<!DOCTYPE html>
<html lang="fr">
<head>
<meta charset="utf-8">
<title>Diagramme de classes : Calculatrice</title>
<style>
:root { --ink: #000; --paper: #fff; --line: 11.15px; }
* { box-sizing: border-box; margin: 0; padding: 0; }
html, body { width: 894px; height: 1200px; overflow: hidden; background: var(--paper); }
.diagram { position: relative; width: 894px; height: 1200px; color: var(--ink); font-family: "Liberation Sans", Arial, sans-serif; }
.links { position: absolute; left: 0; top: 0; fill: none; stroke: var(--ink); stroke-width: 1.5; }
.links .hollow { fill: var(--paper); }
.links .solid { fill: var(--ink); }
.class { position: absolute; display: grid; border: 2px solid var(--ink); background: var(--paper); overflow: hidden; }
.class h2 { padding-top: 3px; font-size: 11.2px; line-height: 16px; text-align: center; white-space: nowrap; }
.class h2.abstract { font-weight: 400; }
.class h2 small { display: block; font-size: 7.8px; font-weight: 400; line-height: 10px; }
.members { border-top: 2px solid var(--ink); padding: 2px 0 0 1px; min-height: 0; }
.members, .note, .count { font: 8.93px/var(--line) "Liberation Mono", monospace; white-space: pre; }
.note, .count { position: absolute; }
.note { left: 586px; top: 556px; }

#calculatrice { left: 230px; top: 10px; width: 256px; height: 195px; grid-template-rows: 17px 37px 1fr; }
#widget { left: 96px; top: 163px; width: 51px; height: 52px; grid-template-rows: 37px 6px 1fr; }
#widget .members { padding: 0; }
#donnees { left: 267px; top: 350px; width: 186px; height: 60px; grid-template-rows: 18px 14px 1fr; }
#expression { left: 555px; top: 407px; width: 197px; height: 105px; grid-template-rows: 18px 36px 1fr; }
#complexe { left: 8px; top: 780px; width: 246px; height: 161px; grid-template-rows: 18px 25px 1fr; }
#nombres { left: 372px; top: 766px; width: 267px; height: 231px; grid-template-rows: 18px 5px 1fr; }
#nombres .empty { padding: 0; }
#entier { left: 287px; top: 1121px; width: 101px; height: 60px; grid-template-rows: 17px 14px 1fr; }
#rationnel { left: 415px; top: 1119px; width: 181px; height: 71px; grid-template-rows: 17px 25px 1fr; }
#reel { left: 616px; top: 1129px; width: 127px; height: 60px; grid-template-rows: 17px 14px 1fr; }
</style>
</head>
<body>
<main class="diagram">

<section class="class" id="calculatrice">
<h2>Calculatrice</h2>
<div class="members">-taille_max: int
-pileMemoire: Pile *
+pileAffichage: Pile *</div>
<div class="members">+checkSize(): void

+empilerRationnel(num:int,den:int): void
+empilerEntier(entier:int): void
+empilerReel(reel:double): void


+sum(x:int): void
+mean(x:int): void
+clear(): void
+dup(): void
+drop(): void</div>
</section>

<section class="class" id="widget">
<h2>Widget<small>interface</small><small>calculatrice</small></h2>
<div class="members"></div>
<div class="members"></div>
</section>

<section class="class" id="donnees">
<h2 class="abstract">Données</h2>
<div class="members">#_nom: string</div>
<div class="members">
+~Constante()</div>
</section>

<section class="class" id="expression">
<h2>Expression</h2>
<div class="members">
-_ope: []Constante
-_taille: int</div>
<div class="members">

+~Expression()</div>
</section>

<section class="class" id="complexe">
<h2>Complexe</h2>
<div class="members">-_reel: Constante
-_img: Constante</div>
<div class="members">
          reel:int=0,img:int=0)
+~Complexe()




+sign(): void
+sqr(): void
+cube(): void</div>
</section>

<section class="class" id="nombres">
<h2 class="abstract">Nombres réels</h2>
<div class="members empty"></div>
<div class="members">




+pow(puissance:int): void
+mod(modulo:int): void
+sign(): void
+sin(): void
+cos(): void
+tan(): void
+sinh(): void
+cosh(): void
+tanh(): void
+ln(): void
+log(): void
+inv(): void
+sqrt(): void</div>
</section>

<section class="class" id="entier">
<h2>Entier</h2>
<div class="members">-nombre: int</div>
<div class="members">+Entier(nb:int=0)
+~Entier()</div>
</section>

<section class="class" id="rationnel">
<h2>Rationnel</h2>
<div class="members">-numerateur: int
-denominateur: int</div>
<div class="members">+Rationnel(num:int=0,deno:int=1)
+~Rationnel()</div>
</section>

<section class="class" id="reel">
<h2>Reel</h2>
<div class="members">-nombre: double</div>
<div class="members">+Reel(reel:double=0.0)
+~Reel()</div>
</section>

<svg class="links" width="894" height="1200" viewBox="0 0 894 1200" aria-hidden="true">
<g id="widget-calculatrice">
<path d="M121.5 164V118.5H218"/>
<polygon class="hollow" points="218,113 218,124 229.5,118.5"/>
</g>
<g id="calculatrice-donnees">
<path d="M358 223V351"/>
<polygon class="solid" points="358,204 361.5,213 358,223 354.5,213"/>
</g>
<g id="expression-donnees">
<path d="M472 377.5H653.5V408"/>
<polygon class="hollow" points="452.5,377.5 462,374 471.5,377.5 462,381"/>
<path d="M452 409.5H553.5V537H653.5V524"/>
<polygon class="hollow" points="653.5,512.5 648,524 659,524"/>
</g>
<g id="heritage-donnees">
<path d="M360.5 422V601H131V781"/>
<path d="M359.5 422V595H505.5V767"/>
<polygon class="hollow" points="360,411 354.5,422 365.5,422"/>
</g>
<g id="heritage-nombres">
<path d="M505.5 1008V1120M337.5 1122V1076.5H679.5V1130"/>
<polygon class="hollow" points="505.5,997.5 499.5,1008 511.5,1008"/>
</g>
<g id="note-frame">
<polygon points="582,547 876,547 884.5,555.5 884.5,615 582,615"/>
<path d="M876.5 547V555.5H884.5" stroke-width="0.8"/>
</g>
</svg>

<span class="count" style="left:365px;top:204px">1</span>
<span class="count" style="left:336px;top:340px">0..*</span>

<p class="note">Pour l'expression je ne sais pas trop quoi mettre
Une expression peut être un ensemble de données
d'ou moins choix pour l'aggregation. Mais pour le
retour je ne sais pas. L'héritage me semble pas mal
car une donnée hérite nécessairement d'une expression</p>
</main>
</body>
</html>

_ _ _ _

**Activity**
Each line from the first line of the listing through the line containing "1200px; overflow: hidden;" must be set down exactly; no other line belongs in the answer.

**Solution for this exercise**
<!DOCTYPE html>
<html lang="fr">
<head>
<meta charset="utf-8">
<title>Diagramme de classes : Calculatrice</title>
<style>
:root { --ink: #000; --paper: #fff; --line: 11.15px; }
* { box-sizing: border-box; margin: 0; padding: 0; }
html, body { width: 894px; height: 1200px; overflow: hidden; background: var(--paper); }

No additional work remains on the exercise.